STORED DATA –
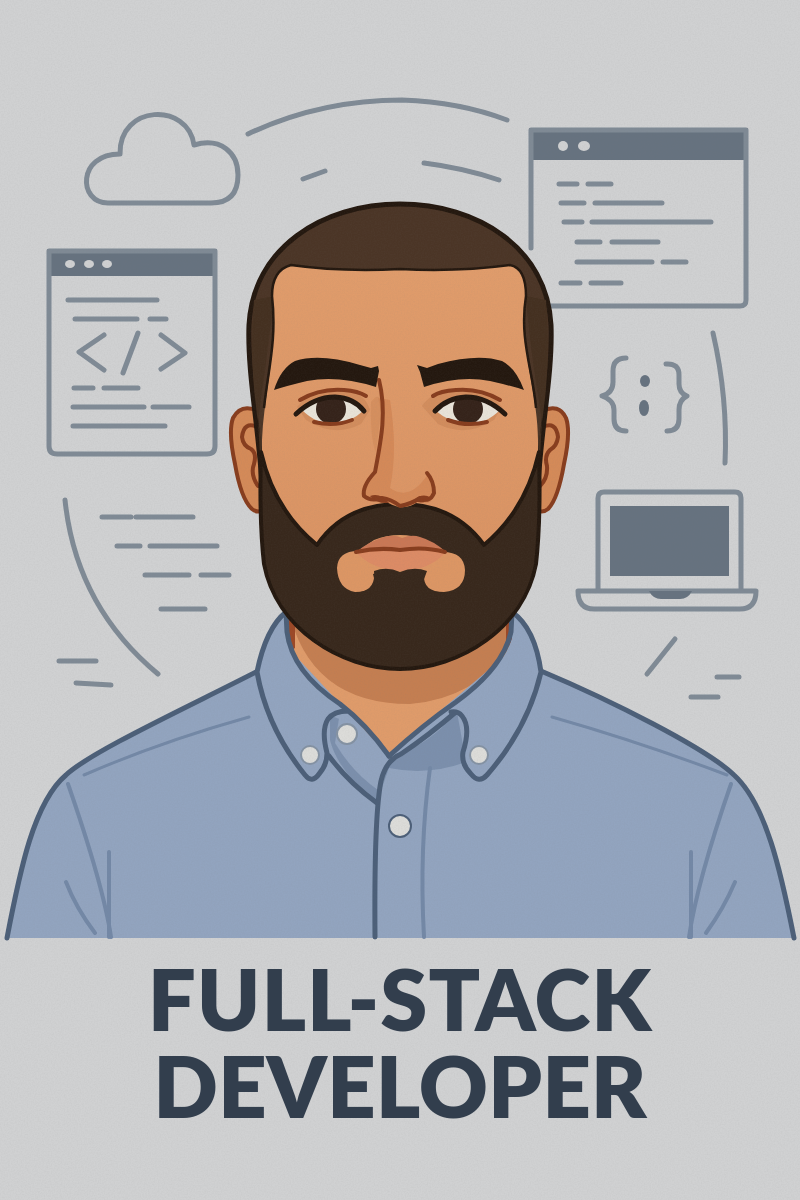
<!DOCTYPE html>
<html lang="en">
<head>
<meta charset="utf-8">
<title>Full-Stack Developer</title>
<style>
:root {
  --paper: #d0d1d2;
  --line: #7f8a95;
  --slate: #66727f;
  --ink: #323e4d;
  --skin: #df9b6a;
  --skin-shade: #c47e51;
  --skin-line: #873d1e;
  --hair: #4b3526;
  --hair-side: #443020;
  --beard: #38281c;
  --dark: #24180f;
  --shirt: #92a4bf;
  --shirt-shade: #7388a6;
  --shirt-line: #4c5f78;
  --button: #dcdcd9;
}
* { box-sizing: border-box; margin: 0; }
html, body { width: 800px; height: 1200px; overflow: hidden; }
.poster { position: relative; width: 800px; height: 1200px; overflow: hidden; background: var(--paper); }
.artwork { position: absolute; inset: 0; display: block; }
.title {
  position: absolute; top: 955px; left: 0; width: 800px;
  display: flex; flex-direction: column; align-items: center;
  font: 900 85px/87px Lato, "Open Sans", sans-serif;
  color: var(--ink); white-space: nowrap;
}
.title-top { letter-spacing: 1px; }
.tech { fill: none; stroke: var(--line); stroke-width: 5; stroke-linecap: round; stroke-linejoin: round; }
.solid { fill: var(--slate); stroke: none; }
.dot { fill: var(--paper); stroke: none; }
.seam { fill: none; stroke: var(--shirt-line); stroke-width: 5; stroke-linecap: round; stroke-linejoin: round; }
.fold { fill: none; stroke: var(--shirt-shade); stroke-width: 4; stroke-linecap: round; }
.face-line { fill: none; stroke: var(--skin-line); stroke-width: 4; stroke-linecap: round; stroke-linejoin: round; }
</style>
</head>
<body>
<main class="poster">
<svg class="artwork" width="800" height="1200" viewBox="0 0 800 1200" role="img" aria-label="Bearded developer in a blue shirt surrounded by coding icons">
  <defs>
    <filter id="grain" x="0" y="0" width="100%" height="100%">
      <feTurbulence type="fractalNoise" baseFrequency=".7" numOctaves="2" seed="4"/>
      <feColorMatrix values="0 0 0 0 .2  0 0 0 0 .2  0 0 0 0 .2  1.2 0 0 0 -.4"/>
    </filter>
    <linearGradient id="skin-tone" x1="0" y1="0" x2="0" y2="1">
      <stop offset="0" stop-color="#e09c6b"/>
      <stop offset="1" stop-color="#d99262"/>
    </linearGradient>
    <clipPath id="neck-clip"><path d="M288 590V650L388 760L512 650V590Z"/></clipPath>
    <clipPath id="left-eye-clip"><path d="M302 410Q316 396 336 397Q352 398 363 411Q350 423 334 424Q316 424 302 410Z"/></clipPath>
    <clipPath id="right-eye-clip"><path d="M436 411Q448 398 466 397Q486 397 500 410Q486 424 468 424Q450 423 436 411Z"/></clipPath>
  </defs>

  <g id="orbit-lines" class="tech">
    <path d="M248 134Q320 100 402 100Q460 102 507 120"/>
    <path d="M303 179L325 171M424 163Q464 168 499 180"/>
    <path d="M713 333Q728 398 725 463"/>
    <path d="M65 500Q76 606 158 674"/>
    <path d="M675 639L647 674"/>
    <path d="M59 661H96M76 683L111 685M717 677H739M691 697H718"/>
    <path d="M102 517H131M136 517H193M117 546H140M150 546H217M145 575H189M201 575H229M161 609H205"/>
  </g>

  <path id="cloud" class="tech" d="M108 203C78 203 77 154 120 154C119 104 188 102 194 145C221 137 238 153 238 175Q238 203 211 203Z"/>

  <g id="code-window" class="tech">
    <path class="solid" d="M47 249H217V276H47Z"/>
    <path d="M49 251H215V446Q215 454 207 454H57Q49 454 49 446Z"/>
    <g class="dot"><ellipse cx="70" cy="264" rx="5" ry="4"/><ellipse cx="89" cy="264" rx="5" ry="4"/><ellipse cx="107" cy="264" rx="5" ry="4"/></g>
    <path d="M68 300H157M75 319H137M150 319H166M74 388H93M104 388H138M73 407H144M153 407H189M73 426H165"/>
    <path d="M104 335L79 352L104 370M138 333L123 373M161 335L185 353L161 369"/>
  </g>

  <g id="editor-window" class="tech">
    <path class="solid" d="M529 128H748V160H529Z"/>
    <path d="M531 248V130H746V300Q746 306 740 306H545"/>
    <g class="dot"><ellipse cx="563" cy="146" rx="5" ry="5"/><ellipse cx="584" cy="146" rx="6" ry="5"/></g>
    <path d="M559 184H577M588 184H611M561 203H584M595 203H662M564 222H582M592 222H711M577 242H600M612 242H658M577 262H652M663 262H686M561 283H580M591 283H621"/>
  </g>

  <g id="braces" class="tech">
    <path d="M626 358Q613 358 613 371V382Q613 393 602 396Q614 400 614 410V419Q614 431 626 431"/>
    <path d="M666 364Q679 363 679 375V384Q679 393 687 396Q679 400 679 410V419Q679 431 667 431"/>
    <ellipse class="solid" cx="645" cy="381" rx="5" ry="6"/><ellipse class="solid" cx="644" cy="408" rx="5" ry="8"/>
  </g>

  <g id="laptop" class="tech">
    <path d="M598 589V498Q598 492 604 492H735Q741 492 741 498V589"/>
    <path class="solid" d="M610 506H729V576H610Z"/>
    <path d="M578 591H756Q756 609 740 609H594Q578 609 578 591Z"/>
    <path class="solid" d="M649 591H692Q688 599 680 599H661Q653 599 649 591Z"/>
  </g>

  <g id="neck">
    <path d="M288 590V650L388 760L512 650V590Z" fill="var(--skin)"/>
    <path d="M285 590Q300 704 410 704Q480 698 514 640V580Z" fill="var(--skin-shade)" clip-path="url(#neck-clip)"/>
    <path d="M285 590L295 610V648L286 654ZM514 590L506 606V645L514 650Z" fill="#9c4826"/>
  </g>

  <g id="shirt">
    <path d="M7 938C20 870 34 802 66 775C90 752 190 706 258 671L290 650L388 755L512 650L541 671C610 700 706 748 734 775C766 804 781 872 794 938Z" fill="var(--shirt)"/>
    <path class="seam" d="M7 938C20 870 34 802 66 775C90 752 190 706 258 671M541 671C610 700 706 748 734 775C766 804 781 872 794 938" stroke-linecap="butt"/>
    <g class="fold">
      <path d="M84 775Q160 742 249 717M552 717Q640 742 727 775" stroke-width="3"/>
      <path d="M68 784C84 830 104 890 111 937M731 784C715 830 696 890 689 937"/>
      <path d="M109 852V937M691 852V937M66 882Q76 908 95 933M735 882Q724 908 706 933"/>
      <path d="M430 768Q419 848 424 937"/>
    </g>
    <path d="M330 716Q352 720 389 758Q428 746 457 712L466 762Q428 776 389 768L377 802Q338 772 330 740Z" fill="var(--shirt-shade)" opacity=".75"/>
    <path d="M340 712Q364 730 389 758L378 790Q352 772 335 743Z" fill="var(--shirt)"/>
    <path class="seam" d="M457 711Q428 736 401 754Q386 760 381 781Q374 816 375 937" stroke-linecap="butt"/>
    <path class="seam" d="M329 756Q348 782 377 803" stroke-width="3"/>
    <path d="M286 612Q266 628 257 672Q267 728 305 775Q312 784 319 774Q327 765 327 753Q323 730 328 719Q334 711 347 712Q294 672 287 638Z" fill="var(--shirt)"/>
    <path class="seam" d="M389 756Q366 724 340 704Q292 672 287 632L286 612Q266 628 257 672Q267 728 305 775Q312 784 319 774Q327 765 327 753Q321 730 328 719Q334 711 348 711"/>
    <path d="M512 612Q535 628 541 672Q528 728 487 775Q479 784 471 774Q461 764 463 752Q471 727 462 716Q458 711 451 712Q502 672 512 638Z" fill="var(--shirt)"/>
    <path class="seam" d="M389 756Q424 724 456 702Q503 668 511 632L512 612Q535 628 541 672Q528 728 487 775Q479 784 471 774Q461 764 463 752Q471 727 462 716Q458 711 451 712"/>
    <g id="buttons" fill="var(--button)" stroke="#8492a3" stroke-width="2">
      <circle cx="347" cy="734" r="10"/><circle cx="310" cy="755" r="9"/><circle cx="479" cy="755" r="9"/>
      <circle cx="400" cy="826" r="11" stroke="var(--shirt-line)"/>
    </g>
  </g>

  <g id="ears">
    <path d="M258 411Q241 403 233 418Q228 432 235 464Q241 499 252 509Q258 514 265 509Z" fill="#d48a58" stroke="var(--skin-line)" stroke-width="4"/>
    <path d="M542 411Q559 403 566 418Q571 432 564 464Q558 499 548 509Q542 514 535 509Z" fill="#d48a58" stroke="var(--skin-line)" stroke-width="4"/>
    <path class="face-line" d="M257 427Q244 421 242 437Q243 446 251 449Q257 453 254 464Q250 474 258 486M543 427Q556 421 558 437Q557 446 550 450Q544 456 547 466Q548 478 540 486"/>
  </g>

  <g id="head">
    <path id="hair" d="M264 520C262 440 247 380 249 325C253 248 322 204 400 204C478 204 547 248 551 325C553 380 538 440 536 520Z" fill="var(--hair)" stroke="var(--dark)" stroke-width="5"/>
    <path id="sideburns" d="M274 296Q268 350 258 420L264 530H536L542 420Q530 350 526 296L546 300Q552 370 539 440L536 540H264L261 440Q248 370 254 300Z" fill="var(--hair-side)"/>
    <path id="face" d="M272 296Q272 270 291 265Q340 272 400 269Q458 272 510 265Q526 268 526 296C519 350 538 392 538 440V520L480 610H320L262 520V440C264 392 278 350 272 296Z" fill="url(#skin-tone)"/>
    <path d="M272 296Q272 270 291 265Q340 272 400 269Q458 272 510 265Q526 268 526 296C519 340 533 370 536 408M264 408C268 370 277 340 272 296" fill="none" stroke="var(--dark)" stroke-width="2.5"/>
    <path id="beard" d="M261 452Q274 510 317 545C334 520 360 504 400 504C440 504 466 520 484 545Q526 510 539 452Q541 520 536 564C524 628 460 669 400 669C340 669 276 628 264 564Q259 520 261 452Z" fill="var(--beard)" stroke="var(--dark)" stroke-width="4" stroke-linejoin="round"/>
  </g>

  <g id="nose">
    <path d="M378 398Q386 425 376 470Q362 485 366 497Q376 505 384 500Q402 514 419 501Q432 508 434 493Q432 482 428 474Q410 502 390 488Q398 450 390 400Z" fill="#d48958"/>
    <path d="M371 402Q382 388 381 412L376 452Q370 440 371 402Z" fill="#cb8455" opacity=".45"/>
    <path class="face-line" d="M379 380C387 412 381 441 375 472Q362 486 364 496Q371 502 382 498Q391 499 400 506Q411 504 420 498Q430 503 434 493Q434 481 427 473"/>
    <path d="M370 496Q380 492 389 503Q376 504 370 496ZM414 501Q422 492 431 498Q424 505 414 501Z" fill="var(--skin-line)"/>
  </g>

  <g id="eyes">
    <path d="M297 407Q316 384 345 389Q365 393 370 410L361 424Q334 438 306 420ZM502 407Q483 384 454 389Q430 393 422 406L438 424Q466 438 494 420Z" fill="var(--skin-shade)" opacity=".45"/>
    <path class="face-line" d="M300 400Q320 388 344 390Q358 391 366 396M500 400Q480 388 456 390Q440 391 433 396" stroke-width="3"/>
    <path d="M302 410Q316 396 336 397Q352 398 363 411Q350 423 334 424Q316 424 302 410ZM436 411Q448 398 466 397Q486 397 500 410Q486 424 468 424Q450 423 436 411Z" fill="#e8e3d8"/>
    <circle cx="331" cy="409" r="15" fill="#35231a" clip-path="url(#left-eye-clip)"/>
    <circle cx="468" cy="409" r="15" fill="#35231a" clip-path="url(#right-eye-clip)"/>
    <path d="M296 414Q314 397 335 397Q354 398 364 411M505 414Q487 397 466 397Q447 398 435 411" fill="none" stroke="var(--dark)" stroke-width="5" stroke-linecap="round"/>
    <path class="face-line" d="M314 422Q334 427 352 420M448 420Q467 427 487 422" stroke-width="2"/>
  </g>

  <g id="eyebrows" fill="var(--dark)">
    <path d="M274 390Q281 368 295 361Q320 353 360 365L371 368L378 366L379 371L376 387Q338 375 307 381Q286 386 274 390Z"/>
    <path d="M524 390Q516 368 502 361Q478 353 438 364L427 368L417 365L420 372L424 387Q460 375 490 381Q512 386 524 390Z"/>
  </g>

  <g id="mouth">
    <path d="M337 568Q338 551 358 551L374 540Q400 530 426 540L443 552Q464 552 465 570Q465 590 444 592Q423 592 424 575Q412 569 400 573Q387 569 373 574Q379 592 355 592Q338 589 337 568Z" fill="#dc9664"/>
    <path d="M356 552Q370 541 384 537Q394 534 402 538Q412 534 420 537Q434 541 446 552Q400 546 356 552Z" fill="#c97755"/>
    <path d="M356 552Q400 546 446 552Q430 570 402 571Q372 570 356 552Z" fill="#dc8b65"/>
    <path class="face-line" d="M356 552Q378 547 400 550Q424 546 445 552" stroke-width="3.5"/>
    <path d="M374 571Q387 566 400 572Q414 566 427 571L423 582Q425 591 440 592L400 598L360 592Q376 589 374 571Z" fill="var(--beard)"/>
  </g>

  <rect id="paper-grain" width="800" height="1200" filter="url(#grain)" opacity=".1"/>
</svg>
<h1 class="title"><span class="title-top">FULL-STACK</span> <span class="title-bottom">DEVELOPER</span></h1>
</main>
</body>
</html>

...

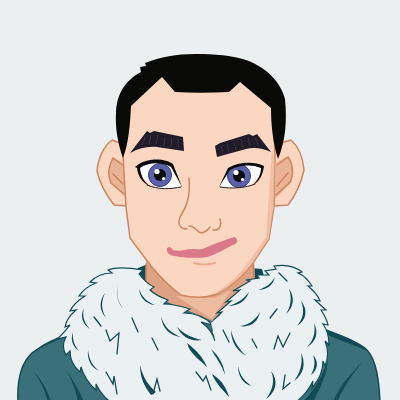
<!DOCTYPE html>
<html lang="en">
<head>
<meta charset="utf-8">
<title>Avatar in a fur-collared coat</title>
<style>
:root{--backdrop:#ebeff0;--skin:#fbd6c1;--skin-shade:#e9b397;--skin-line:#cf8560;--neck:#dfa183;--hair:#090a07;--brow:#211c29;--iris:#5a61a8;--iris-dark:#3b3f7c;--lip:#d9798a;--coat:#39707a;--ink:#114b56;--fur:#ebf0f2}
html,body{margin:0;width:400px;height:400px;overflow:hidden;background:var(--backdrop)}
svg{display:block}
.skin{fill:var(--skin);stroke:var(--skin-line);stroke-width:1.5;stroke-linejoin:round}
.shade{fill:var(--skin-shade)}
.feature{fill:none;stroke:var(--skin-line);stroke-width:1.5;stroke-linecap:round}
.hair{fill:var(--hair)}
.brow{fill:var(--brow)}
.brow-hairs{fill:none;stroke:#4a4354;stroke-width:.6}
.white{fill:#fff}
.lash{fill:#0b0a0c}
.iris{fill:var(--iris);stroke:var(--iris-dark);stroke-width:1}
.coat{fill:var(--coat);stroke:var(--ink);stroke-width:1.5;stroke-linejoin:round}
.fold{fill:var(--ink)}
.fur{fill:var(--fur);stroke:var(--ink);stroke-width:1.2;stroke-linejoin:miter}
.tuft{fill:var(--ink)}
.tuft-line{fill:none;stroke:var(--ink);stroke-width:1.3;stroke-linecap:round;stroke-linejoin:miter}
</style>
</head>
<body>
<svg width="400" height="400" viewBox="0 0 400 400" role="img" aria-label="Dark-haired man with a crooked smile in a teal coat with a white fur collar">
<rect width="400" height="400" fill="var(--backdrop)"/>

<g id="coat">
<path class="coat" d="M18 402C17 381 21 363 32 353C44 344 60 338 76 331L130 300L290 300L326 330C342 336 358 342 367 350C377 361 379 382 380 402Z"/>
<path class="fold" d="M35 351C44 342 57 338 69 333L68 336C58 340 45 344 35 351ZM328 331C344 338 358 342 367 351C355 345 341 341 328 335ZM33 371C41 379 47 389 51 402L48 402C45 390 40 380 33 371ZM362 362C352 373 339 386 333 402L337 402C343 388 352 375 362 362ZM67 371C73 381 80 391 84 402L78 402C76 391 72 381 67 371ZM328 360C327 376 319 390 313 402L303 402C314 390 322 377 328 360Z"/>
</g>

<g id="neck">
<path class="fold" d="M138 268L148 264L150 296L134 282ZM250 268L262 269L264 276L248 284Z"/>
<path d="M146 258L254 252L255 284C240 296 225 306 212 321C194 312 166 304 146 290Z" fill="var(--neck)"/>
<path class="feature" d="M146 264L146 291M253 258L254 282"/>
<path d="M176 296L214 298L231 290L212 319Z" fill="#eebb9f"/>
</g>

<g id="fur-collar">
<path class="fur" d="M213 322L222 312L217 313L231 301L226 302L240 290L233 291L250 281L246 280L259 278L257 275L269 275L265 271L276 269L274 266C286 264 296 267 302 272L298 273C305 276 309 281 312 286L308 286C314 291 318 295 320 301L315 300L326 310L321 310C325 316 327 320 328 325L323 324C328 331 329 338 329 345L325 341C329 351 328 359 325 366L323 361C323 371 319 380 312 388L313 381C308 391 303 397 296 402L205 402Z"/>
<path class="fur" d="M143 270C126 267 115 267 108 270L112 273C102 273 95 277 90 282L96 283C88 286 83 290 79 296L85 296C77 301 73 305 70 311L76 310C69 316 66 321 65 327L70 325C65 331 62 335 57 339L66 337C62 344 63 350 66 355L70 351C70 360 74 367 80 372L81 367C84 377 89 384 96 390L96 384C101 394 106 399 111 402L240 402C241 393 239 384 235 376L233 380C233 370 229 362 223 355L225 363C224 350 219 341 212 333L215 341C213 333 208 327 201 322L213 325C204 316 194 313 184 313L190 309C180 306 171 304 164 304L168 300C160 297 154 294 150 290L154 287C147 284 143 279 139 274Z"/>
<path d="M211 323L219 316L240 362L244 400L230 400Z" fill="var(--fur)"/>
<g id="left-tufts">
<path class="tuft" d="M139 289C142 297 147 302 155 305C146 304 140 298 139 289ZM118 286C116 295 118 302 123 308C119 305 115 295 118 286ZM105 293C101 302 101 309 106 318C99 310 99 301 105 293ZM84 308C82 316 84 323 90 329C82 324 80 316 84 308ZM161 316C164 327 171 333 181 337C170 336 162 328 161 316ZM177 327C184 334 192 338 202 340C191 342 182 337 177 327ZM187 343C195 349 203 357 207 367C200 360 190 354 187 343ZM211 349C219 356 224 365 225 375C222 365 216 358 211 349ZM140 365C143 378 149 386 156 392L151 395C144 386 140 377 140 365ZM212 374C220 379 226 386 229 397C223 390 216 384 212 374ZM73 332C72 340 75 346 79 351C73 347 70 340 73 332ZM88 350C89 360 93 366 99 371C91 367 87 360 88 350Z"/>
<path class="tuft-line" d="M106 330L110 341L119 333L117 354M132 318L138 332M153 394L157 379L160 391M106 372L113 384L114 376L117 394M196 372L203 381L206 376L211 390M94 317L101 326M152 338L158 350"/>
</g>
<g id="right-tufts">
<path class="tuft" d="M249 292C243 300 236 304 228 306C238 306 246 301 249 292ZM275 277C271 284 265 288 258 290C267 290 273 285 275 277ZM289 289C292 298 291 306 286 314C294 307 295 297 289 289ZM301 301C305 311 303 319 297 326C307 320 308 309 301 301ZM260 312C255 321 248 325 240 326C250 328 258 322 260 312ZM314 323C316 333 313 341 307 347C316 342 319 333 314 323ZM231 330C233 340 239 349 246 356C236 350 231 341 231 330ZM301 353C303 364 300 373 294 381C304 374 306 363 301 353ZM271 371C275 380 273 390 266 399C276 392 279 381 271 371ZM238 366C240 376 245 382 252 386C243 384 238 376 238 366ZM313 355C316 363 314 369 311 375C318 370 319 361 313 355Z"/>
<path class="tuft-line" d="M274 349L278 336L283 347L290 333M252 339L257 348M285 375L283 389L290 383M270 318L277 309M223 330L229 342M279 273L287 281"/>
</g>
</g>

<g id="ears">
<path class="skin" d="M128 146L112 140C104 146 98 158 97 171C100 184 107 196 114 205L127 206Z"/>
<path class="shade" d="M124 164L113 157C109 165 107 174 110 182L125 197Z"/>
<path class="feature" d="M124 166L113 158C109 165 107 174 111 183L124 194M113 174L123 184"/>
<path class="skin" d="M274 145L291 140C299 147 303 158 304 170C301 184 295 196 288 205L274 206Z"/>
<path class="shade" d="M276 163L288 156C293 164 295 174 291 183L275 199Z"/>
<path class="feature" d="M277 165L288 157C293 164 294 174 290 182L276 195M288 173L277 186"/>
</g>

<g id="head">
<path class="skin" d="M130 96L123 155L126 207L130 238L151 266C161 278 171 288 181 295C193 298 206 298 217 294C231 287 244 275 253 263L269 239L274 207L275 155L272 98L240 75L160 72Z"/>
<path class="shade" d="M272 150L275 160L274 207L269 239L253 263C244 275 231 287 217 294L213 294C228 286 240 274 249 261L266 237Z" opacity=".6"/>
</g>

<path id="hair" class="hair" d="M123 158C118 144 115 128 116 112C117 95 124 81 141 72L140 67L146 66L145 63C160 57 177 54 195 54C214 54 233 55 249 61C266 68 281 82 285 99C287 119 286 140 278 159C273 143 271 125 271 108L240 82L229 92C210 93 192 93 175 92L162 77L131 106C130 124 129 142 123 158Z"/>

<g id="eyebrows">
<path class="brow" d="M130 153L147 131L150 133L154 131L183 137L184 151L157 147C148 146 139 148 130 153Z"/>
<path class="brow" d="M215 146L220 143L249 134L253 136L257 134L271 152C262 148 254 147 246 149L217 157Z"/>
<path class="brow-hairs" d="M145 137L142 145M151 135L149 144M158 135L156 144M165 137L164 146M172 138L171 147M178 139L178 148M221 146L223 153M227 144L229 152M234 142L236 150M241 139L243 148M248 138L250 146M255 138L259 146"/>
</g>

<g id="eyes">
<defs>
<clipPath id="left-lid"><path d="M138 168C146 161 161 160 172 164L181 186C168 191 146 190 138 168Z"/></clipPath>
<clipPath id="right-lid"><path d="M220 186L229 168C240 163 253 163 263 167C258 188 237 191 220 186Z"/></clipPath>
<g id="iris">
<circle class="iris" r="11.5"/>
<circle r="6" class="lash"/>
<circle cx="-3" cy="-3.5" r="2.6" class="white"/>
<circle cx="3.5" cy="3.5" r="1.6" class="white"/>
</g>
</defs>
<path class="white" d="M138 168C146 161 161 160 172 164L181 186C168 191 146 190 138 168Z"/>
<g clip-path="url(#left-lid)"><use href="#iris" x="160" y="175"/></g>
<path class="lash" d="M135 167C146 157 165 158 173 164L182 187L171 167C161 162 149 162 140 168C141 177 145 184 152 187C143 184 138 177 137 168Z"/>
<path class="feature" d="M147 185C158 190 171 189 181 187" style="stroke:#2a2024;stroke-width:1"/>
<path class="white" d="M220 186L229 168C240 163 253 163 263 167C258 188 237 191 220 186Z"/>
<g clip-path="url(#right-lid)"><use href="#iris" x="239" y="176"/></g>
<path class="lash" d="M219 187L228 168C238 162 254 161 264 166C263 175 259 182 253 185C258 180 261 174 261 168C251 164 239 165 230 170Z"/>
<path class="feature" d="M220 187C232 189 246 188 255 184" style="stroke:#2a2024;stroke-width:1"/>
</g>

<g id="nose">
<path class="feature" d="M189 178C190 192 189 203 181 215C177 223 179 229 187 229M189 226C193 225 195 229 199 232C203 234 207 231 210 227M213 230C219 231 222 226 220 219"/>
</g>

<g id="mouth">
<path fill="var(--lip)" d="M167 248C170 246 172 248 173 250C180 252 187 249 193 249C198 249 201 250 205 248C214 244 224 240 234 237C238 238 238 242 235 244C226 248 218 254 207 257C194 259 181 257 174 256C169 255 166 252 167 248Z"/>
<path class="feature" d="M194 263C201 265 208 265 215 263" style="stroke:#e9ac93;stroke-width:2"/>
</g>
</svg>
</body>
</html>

WORK TO BE COMPLETED – Scan the material above. Extract every line in which the word "white" occurs.

YOUR SOLUTION –
  color: var(--ink); white-space: nowrap;
.white{fill:#fff}
<svg width="400" height="400" viewBox="0 0 400 400" role="img" aria-label="Dark-haired man with a crooked smile in a teal coat with a white fur collar">
<circle cx="-3" cy="-3.5" r="2.6" class="white"/>
<circle cx="3.5" cy="3.5" r="1.6" class="white"/>
<path class="white" d="M138 168C146 161 161 160 172 164L181 186C168 191 146 190 138 168Z"/>
<path class="white" d="M220 186L229 168C240 163 253 163 263 167C258 188 237 191 220 186Z"/>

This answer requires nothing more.